“Our staff and physicians do such a great job with patients that we’ve long wanted to give them an environment that matches their skill and expertise, and we want to give patients and families a more comfortable, private environment in which to receive care,” said Harris CEO Steve Heatherly. “We’re really excited to get that project completed and be operational.”
With more than 16,000 square feet and 15 treatment rooms, the new emergency department is more than quadruple the size of the old emergency department and accommodates twice the number of patients.
The change in patient capacity isn’t an apples-to-apples comparison. The old emergency department didn’t have actual patient rooms, instead using a ward-type setup in which curtains could be moved to add or subtract patient areas. The new facility offers individual patient rooms that are designed to be easily expandable for procedures requiring more space.
Another notable feature of the new facility is its ability to accommodate behavioral health patients. Four of the rooms have pull-down walls that can cover items in the room that could be dangerous to a behavioral health patient, with other equipment in those rooms, such as sinks, curtains and TVs, designed to prevent patients from hurting themselves.
Because there was no overlap in operations between the new and old emergency department — patients were moved from one to the other at 7 a.m. Nov. 6 — all the equipment contained in the new facility is new as well.
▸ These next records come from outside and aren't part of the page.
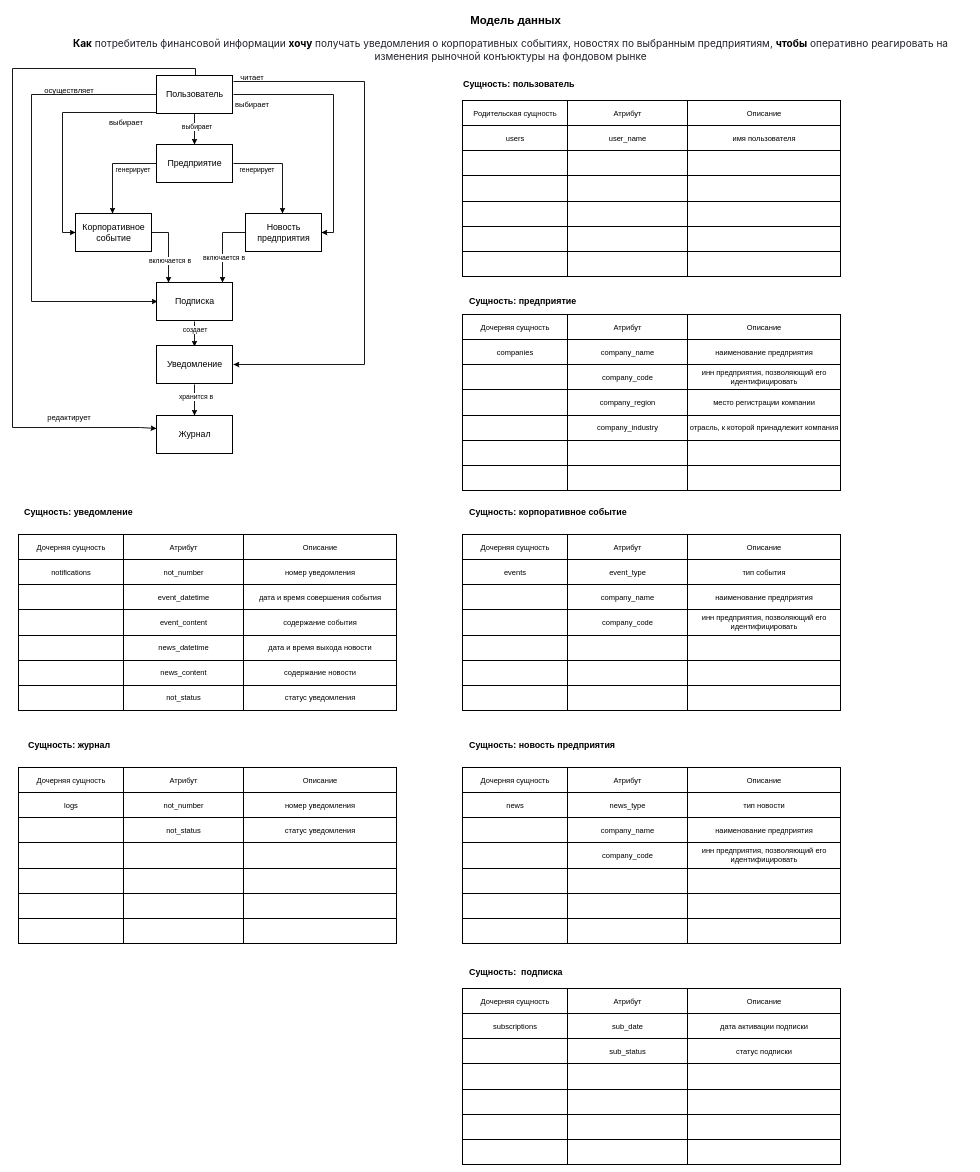
<!DOCTYPE html>
<html lang="ru">
<head>
<meta charset="utf-8">
<title>Модель данных</title>
<style>
:root { --ink: #000; --paper: #fff; --story: #22222c; }
* { box-sizing: border-box; margin: 0; padding: 0; }
body { width: 980px; height: 1172px; overflow: hidden; background: var(--paper); color: var(--ink); font-family: "Liberation Sans", Arial, sans-serif; }
.page { position: relative; width: 980px; height: 1172px; overflow: hidden; display: grid; grid-template-columns: 462px 518px; grid-template-rows: 66px 1106px; }
header { grid-column: 1 / 3; padding: 13px 0 0 41px; text-align: center; white-space: nowrap; }
h1 { font-size: 11.4px; line-height: 14px; padding-left: 10px; }
.story { margin-top: 10px; font: 10.1px/13px Inter, sans-serif; color: var(--story); }
.story b { color: var(--ink); }
.column { display: flex; flex-direction: column; }
.column.left { padding: 438px 0 0 18px; }
.entity { padding-top: var(--top); }
.entity h2 { font-size: 8.9px; line-height: 16px; margin-bottom: var(--gap); padding-left: var(--indent, 7px); white-space: pre; }
table { display: grid; grid-template-columns: 105px 120px 153px; grid-template-rows: repeat(7, 1fr); width: 379px; height: 177px; border: solid var(--ink); border-width: 1px 0 0 1px; }
thead, tbody, tr { display: contents; }
th, td { display: flex; align-items: center; justify-content: center; border: solid var(--ink); border-width: 0 1px 1px 0; font-size: 7.5px; line-height: 9px; font-weight: 400; text-align: center; white-space: nowrap; }
.edges { position: absolute; left: 0; top: 0; }
.node { position: absolute; width: 77px; height: 39px; display: flex; align-items: center; justify-content: center; border: 1px solid var(--ink); background: var(--paper); font-size: 8.8px; line-height: 11px; text-align: center; }
.label { position: absolute; transform: translate(-50%, -50%); font-size: 7.6px; line-height: 9px; white-space: nowrap; }
.label.small { font-size: 6.8px; line-height: 8px; background: var(--paper); }
</style>
</head>
<body>
<main class="page">
<header>
<h1>Модель данных</h1>
<p class="story"><b>Как</b> потребитель финансовой информации <b>хочу</b> получать уведомления о корпоративных событиях, новостях по выбранным предприятиям, <b>чтобы</b> оперативно реагировать на<br>изменения рыночной конъюктуры на фондовом рынке</p>
</header>

<svg class="edges" width="980" height="500" viewBox="0 0 980 500" aria-hidden="true">
<defs>
<marker id="arrow" viewBox="0 0 6 6" refX="6" refY="3" markerWidth="6" markerHeight="6" markerUnits="userSpaceOnUse" orient="auto"><path d="M0 0 L6 3 L0 6 L1 3Z"/></marker>
</defs>
<g fill="none" stroke="#000" stroke-width="0.9" marker-end="url(#arrow)" transform="translate(.5 .5)">
<path d="M195 75V68H12V427H140L156 428" marker-end="url(#arrow)"/>
<path d="M157 94H31V301H157" marker-end="url(#arrow)"/>
<path d="M195 112H62V232H75" marker-end="url(#arrow)"/>
<path d="M233 81H364V364H233" marker-end="url(#arrow)"/>
<path d="M233 94H333V232H321" marker-end="url(#arrow)"/>
<path d="M194 113V144" marker-end="url(#arrow)"/>
<path d="M157 163H112V213" marker-end="url(#arrow)"/>
<path d="M233 163H282V213" marker-end="url(#arrow)"/>
<path d="M151 232H168V282" marker-end="url(#arrow)"/>
<path d="M245 232H222V282" marker-end="url(#arrow)"/>
<path d="M194 321V346" marker-end="url(#arrow)"/>
<path d="M194 384V415" marker-end="url(#arrow)"/>
</g>
</svg>

<div class="node" style="left:156px;top:75px">Пользователь</div>
<div class="node" style="left:156px;top:144px">Предприятие</div>
<div class="node" style="left:75px;top:213px">Корпоративное<br>событие</div>
<div class="node" style="left:245px;top:213px">Новость<br>предприятия</div>
<div class="node" style="left:156px;top:282px">Подписка</div>
<div class="node" style="left:156px;top:345px">Уведомление</div>
<div class="node" style="left:156px;top:415px">Журнал</div>

<span class="label" style="left:69px;top:90px">осуществляет</span>
<span class="label" style="left:252px;top:77px">читает</span>
<span class="label" style="left:252px;top:104px">выбирает</span>
<span class="label" style="left:126px;top:122px">выбирает</span>
<span class="label" style="left:69px;top:417px">редактирует</span>
<span class="label small" style="left:197px;top:127px">выбирает</span>
<span class="label small" style="left:133px;top:170px">генерирует</span>
<span class="label small" style="left:257px;top:170px">генерирует</span>
<span class="label small" style="left:170px;top:261px">включается в</span>
<span class="label small" style="left:224px;top:258px">включается в</span>
<span class="label small" style="left:195px;top:330px">создает</span>
<span class="label small" style="left:196px;top:397px">хранится в</span>

<div class="column left">
<section class="entity" style="--top:0px;--gap:14px;--indent:6px">
<h2>Сущность: уведомление</h2>
<table>
<thead><tr><th>Дочерняя сущность</th><th>Атрибут</th><th>Описание</th></tr></thead>
<tbody>
<tr><td>notifications</td><td>not_number</td><td>номер уведомления</td></tr>
<tr><td></td><td>event_datetime</td><td>дата и время совершения события</td></tr>
<tr><td></td><td>event_content</td><td>содержание события</td></tr>
<tr><td></td><td>news_datetime</td><td>дата и время выхода новости</td></tr>
<tr><td></td><td>news_content</td><td>содержание новости</td></tr>
<tr><td></td><td>not_status</td><td>статус уведомления</td></tr>
</tbody>
</table>
</section>
<section class="entity" style="--top:26px;--gap:14px;--indent:10px">
<h2>Сущность: журнал</h2>
<table>
<thead><tr><th>Дочерняя сущность</th><th>Атрибут</th><th>Описание</th></tr></thead>
<tbody>
<tr><td>logs</td><td>not_number</td><td>номер уведомления</td></tr>
<tr><td></td><td>not_status</td><td>статус уведомления</td></tr>
<tr><td></td><td></td><td></td></tr>
<tr><td></td><td></td><td></td></tr>
<tr><td></td><td></td><td></td></tr>
<tr><td></td><td></td><td></td></tr>
</tbody>
</table>
</section>
</div>

<div class="column right">
<section class="entity" style="--top:10px;--gap:8px;--indent:1px">
<h2>Сущность: пользователь</h2>
<table>
<thead><tr><th>Родительская сущность</th><th>Атрибут</th><th>Описание</th></tr></thead>
<tbody>
<tr><td>users</td><td>user_name</td><td>имя пользователя</td></tr>
<tr><td></td><td></td><td></td></tr>
<tr><td></td><td></td><td></td></tr>
<tr><td></td><td></td><td></td></tr>
<tr><td></td><td></td><td></td></tr>
<tr><td></td><td></td><td></td></tr>
</tbody>
</table>
</section>
<section class="entity" style="--top:16px;--gap:5px">
<h2>Сущность: предприятие</h2>
<table>
<thead><tr><th>Дочерняя сущность</th><th>Атрибут</th><th>Описание</th></tr></thead>
<tbody>
<tr><td>companies</td><td>company_name</td><td>наименование предприятия</td></tr>
<tr><td></td><td>company_code</td><td>инн предприятия, позволяющий его<br>идентифицировать</td></tr>
<tr><td></td><td>company_region</td><td>место регистрации компании</td></tr>
<tr><td></td><td>company_industry</td><td>отрасль, к которой принадлежит компания</td></tr>
<tr><td></td><td></td><td></td></tr>
<tr><td></td><td></td><td></td></tr>
</tbody>
</table>
</section>
<section class="entity" style="--top:13px;--gap:14px">
<h2>Сущность: корпоративное событие</h2>
<table>
<thead><tr><th>Дочерняя сущность</th><th>Атрибут</th><th>Описание</th></tr></thead>
<tbody>
<tr><td>events</td><td>event_type</td><td>тип события</td></tr>
<tr><td></td><td>company_name</td><td>наименование предприятия</td></tr>
<tr><td></td><td>company_code</td><td>инн предприятия, позволяющий его<br>идентифицировать</td></tr>
<tr><td></td><td></td><td></td></tr>
<tr><td></td><td></td><td></td></tr>
<tr><td></td><td></td><td></td></tr>
</tbody>
</table>
</section>
<section class="entity" style="--top:26px;--gap:14px">
<h2>Сущность: новость предприятия</h2>
<table>
<thead><tr><th>Дочерняя сущность</th><th>Атрибут</th><th>Описание</th></tr></thead>
<tbody>
<tr><td>news</td><td>news_type</td><td>тип новости</td></tr>
<tr><td></td><td>company_name</td><td>наименование предприятия</td></tr>
<tr><td></td><td>company_code</td><td>инн предприятия, позволяющий его<br>идентифицировать</td></tr>
<tr><td></td><td></td><td></td></tr>
<tr><td></td><td></td><td></td></tr>
<tr><td></td><td></td><td></td></tr>
</tbody>
</table>
</section>
<section class="entity" style="--top:20px;--gap:8px">
<h2>Сущность:  подписка</h2>
<table>
<thead><tr><th>Дочерняя сущность</th><th>Атрибут</th><th>Описание</th></tr></thead>
<tbody>
<tr><td>subscriptions</td><td>sub_date</td><td>дата активации подписки</td></tr>
<tr><td></td><td>sub_status</td><td>статус подписки</td></tr>
<tr><td></td><td></td><td></td></tr>
<tr><td></td><td></td><td></td></tr>
<tr><td></td><td></td><td></td></tr>
<tr><td></td><td></td><td></td></tr>
</tbody>
</table>
</section>
</div>
</main>
</body>
</html>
No decisions have been made as to what will happen to the old emergency department, though it’s possible a catheterization laboratory will eventually go in there. The hospital has recently begun doing cardiac catheterizations but uses a mobile service to perform them.
“As our volume builds we anticipate putting in a fixed cath lab sometime in the next year or two,” Heatherly said.
Prior to Duke LifePoint’s acquisition of Harris Regional, the hospital’s foundation had been working for years to raise funds in support of the new emergency department. The agreement with Duke LifePoint during the acquisition included $11 million to kick off construction and complete the facility.